We received a phone call the first December we lived here from a small, conservative group of brethren who are near us.  I had unknowingly sent them a flier/invite to our singing fellowship.  Unfortunately, my wife picked up the phone that day and received a tirade about our “Christmas program.”

I will never understand Christians being mad about other Christians worshipping Jesus at the “wrong time”.

—————————–

Questions I would like answered:

When–what months–is it okay to “celebrate” the birth of Jesus?

By celebrate, I simply mean sing the hymns, study the texts, meditate on implications, be in awe at what God and Jesus have done.

Would it be okay to focus on the birth every July?

Is it okay to do it regularly, just not on the same day or month every year so that people won’t think we have made it a holiday?

If you are against focusing on the birth of Jesus the same time of each year, do you participate in Mother’s Day, Father’s Day, and Thanksgiving themed services annually?

I intend no sarcasm or mean-spiritedness in these questions.  I realize the questions and my blogging habits might confuse, but I sincerely would like to hear more than a couple of passages such as Galatians 4:10-11 to condemn this practice.

From the Vault-Scripture Abuse, Part 1

(This was a bulletin article from a couple of years ago that also appeared on the http://www.preacherspen.org site before it got eaten.)

We have societies and organizations to defend animals. Child abuse cases have been in the local and national news constantly of late. I wonder, though, if anyone cares about Scripture abuse. The Bible is abused, misused, neglected, and forced to say and do things it really shouldn’t all the time (preachers are the guiltiest of this). Neglect may be the most common form of Scripture abuse but the others are bad, too. I would like to point out some passages that, in my opinion, are abused often.

Whenever we talk about the worship assembly, two passages are used to back up whatever opinions we have. John 4:24 (“His worshippers must worship in spirit and truth”) and 1 Corinthians 14:40 (“fitting and orderly way, decent and in order”) are often quoted when discussing how our assemblies should be. I find it interesting that if you have 10 different people with 10 different opinions about what “in spirit and in truth” and “fitting and orderly way” actually mean, instead of seeking to understand what each other means, they think it is sufficient to quote these verses and all others must back down. We have made these passages say what we want them to say.

Sometimes our opinions might be correct but we use the wrong scripture to back it up. Proverbs 29:18 in the KJV says, “Where there is no vision, the people perish”. This is often quoted to say we must have great vision, in the sense of leadership, planning, great ideas for God. These things are great; but Proverbs 29:18 is saying something else. Here, it is talking about revelation or prophecy, from God, not vision in the sense of planning ahead. Even by reading the full verse in the KJV, we see that one who “keepeth the law” is happy.

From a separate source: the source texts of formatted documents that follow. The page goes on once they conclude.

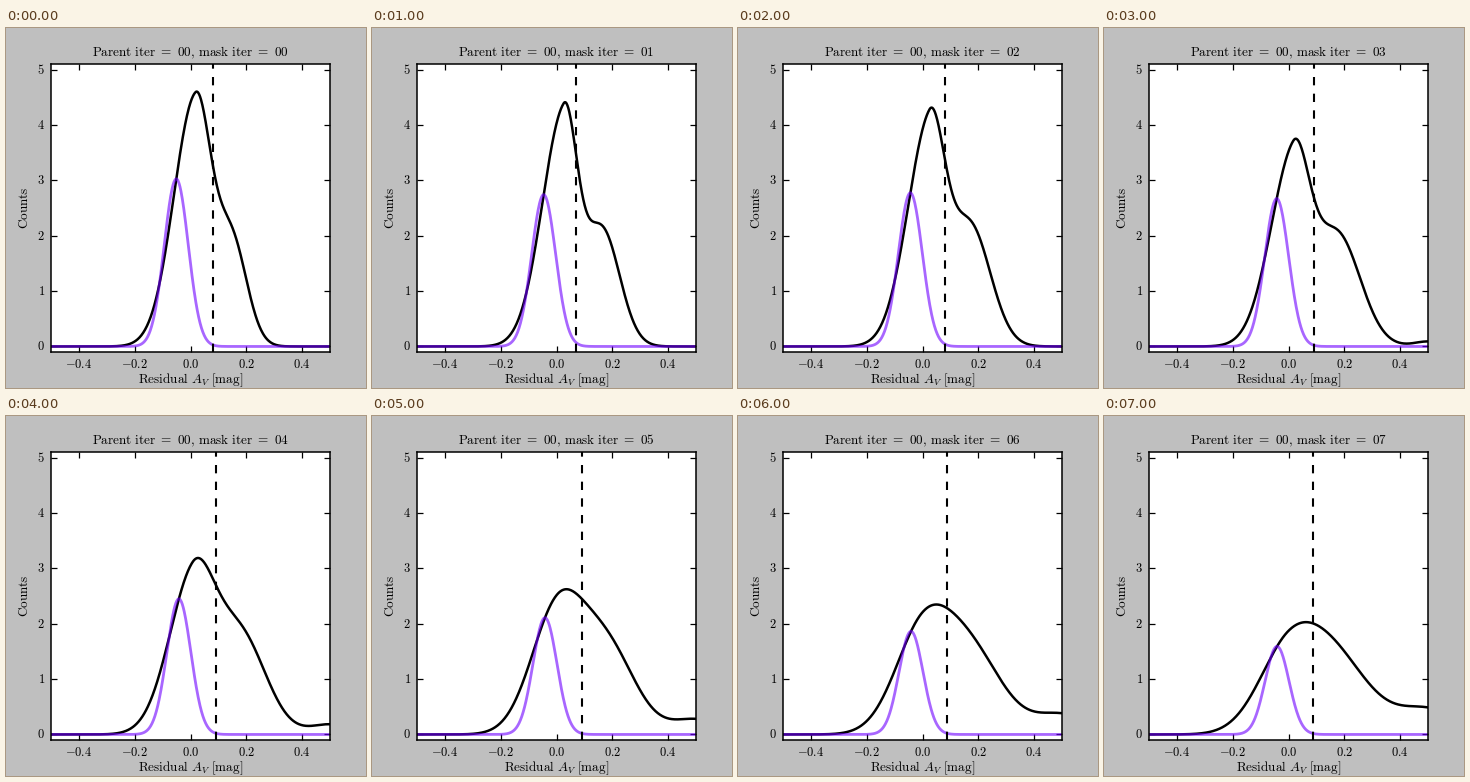
Write a matplotlib script that moves like this. It is 360x360 px and loops after 8000 ms.

```python
import numpy as np
import matplotlib.pyplot as plt
from matplotlib.animation import FuncAnimation

plt.rcParams["mathtext.fontset"] = "cm"

SIZE, DPI = 360, 100
FRAMES, STEP_MS = 8, 1000
LEFT, RIGHT, TOP, BOTTOM = 45, 324, 36, 324
Y_MIN, Y_MAX = -0.1, 5.1

# Key values by iteration; the others are interpolated.
KEYS = (0, 1, 2, 3, 5, 7)
PEAK = (4.47, 4.15, 3.93, 3.33, 2.12, 1.43)
PEAK_X = (.018, .026, .025, .017, 0, 0)
PEAK_RIGHT = (.055, .047, .053, .056, .091, .115)
SHOULDER = (1.9, 2.13, 2.2, 2.05, 1.6, 1.2)
THRESHOLD = (.08, .07, .08, .09, .09, .087)


def key(values, n):
    return np.interp(n, KEYS, values)


def bump(x, height, centre, width):
    return height * np.exp(-((x - centre) / width) ** 2 / 2)


def density(x, n):
    """Skewed main peak, a shoulder that broadens, and a late rise at the right."""
    centre = key(PEAK_X, n)
    width = np.where(x < centre, 0.078 + 0.0006 * n * n, key(PEAK_RIGHT, n))
    y = bump(x, key(PEAK, n), centre, width)
    y += bump(x, key(SHOULDER, n), 0.175 - 0.028 * np.exp(-0.7 * n), 0.055 + 0.0098 * n)
    if n > 2:
        y += bump(x, 0.09 * (n - 2), 0.5, 0.05 * np.sqrt(n - 2))
    return y


def label(x, y, text, size, **kw):
    """Text placed in pixels from the top left corner."""
    kw = {"ha": "center", "va": "baseline", **kw}
    return fig.text(x / SIZE, 1 - y / SIZE, text, fontsize=size, **kw)


def roman(text):
    for plain, tex in ((",", "{,}"), ("=", "{=}"), (" ", r"\ ")):
        text = text.replace(plain, tex)
    return r"$\mathrm{%s}$" % text


fig = plt.figure(figsize=(SIZE / DPI, SIZE / DPI), dpi=DPI, facecolor="0.75")
ax = fig.add_axes([LEFT / SIZE, 1 - BOTTOM / SIZE,
                   (RIGHT - LEFT) / SIZE, (BOTTOM - TOP) / SIZE])
ax.set(xlim=(-0.5, 0.5), ylim=(Y_MIN, Y_MAX),
       xticks=np.arange(-2, 3) / 5, yticks=range(6))
ax.tick_params(direction="in", length=4, width=0.9, top=True, right=True,
               labelbottom=False, labelleft=False)
for side in ax.spines.values():
    side.set_linewidth(1.1)

for v in ax.get_xticks():
    label(LEFT + (v + 0.5) * (RIGHT - LEFT), 340, f"${v:.1f}$", 9)
for v in range(6):
    y = BOTTOM - (v - Y_MIN) / (Y_MAX - Y_MIN) * (BOTTOM - TOP)
    label(39, y + 4, f"${v}$", 9, ha="right")
label(184.5, 355, roman("Residual ") + "$A_V$" + roman(" [mag]"), 9.5)
label(25.5, 180, roman("Counts"), 9.5, rotation=90, va="center", ha="right")
title = label(184.5, 28, "", 9.5)

x = np.linspace(-0.5, 0.5, 600)
black, = ax.plot([], [], color="black", lw=1.8)
bell, = ax.plot([], [], color="#6f00ff", alpha=0.6, lw=2)
mask = ax.axvline(0, color="black", lw=1.5, dashes=(4, 4))


def draw(n):
    centre = -0.041 - 0.01 * 0.5 ** n
    edge = key(THRESHOLD, n)
    black.set_data(x, density(x, n))
    # The bell touches the density at its own centre.
    bell.set_data(x, bump(x, density(centre, n), centre, 0.043))
    mask.set_xdata([edge, edge])
    title.set_text(roman(f"Parent iter = 00, mask iter = {n:02d}"))
    return black, bell, mask, title


anim = FuncAnimation(fig, draw, frames=FRAMES, interval=STEP_MS, repeat=True)
plt.show()
```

The law is revelation from God. This passage is clearer in more recent translations. It sounds good, but we should look elsewhere to support the idea.

In 1 Peter 2:9, some translations say that we are a “peculiar people”. You and I have heard preachers talk about how the world will look at us as weird or different because we follow Jesus. Well, the concept is true but isn’t found in that word. Fortunately, though, it is found in the same verse. Merriam Webster tells us that he word “peculiar” comes from the Latin meaning “private property.” That is the sense of the word which is also translated, “a people for God’s own possession” (NAS). Much of the comments made about being different are rooted in the concept of being “Holy,” or “set apart.”

These are just a few examples of many ways we abuse scripture. Just because the Bible says, “God is love,” doesn’t mean we can define “God” and “love” however we want to. Most of us at one time or another bring our personal opinions to the Bible and find passages that seem to back them up. That is very different than studying the Word and seeking to submit to It.